Finally, we celebrate with a sparkling wine that can be opened by any of your favorite Machine Era wallets, bottle openers, or Key Square. Yep -- that means you can use your Machine Era bottle openers to pop bottles without fear of putting out your grandma‘s eye. We’re keeping it real this year and focusing on one delicious sparkling wine find:

La Bulle du Facteur “Petillant Naturel” ($25)

In July 2010, at Cyrus Restaurant, the Michelin two-star restaurant in Healdsburg, Ca. (closed), I had a bottle of Champagne from producer Ulysse Collin. Very few bottles of sparkling wine can be so bone dry while maintaining the perception of sweetness derived entirely from the texture in and concentration of the wine. It was a great bottle.

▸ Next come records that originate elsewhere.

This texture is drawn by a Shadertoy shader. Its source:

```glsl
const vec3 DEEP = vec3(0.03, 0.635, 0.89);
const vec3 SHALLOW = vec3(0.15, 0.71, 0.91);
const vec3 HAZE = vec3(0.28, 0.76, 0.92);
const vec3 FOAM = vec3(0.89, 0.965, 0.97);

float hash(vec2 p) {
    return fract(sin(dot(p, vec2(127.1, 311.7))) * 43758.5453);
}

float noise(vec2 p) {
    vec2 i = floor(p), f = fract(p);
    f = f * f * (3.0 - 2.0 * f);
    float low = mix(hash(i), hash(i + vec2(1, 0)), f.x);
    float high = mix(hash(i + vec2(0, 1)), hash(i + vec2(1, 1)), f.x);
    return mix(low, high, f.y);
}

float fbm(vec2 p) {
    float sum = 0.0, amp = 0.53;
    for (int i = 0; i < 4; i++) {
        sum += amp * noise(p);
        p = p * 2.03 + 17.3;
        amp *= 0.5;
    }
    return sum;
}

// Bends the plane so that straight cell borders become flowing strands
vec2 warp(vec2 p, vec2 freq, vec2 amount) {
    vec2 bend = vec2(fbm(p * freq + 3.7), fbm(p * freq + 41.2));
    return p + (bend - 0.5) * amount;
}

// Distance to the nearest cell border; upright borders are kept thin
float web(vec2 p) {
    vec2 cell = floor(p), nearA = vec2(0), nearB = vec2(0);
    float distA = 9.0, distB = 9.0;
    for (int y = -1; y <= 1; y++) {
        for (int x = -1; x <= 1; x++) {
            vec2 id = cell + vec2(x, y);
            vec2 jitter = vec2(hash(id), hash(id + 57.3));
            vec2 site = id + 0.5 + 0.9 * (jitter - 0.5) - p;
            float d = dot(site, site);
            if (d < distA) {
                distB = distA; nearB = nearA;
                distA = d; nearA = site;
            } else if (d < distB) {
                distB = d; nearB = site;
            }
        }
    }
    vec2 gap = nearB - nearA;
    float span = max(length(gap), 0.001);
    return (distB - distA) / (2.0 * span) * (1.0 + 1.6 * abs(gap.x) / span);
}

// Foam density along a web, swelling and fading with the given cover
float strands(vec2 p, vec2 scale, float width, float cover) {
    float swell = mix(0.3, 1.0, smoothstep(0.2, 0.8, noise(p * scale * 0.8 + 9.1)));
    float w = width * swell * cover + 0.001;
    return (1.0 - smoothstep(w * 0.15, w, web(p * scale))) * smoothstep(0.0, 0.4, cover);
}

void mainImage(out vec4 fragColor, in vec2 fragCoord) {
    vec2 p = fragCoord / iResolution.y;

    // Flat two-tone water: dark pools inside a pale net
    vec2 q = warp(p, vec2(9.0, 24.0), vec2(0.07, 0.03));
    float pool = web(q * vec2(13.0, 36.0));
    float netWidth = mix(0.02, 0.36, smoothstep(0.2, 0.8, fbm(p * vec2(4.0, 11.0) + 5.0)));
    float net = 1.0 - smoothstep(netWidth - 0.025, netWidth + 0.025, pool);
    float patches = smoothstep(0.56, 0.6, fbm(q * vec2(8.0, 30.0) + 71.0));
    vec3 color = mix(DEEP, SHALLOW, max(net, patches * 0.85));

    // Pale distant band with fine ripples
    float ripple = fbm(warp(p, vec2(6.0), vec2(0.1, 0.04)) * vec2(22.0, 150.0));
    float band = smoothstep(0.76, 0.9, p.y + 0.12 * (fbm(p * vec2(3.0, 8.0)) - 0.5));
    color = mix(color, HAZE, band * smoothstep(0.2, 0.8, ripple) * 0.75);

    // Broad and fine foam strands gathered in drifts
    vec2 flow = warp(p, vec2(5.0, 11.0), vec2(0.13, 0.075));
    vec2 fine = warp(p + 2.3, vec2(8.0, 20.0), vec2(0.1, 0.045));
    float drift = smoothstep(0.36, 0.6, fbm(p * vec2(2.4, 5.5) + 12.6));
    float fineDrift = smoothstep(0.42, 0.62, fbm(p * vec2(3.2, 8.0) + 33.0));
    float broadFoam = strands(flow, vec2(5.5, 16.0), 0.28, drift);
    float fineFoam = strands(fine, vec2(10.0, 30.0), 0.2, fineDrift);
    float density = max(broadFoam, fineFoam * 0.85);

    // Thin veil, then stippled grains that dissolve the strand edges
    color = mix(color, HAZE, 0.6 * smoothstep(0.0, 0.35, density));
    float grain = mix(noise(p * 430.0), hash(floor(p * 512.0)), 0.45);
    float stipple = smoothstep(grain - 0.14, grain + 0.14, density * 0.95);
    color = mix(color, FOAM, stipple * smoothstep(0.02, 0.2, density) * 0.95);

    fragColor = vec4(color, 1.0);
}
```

Since then, I’ve been on the hunt for a bottle of sparkling wine as good but less costly. A friend at Williams Corner Wine in Charlottesville, Virginia, passed along a bottle of La Bulle du Facteur “Petillant Naturel” from Domaine du Facteur.

La Bulle du Facteur is not a Champagne. It doesn't have a cork. It is made from Chenin Blanc and not even made in the same way Champagne is. It's a "Pet-Nat," or Petillant Naturel, which means that a single fermentation occurs to produce both the wine and the bubbles inside the wine. When the fermentation begins, wine is transferred into the bottle it will be finished within. The result is a softer, lower-pressure sparkling wine. This means more versatility and softer bubbles.

La Bulle du Facteur “Petillant Naturel” happens to be one of the purest, most texturally interesting glasses of sparkling wine I’ve had since 2010, with golden richness, silky edges, and a pure, slightly vegetal, dry finish. It's going to be the best glass of sparkling you’ll have this year.

So, from all of us here at Machine Era, we raise our glass to you and wish the best of celebrations in 2016. To new experiences in 2017. Cheers.
Brad Pace is part sommelier, part writer, and part epicurean guide. He has a passion for good food, good beverages, and good time spent with people. Most importantly to us, he is a strong friend to the Machine Era team.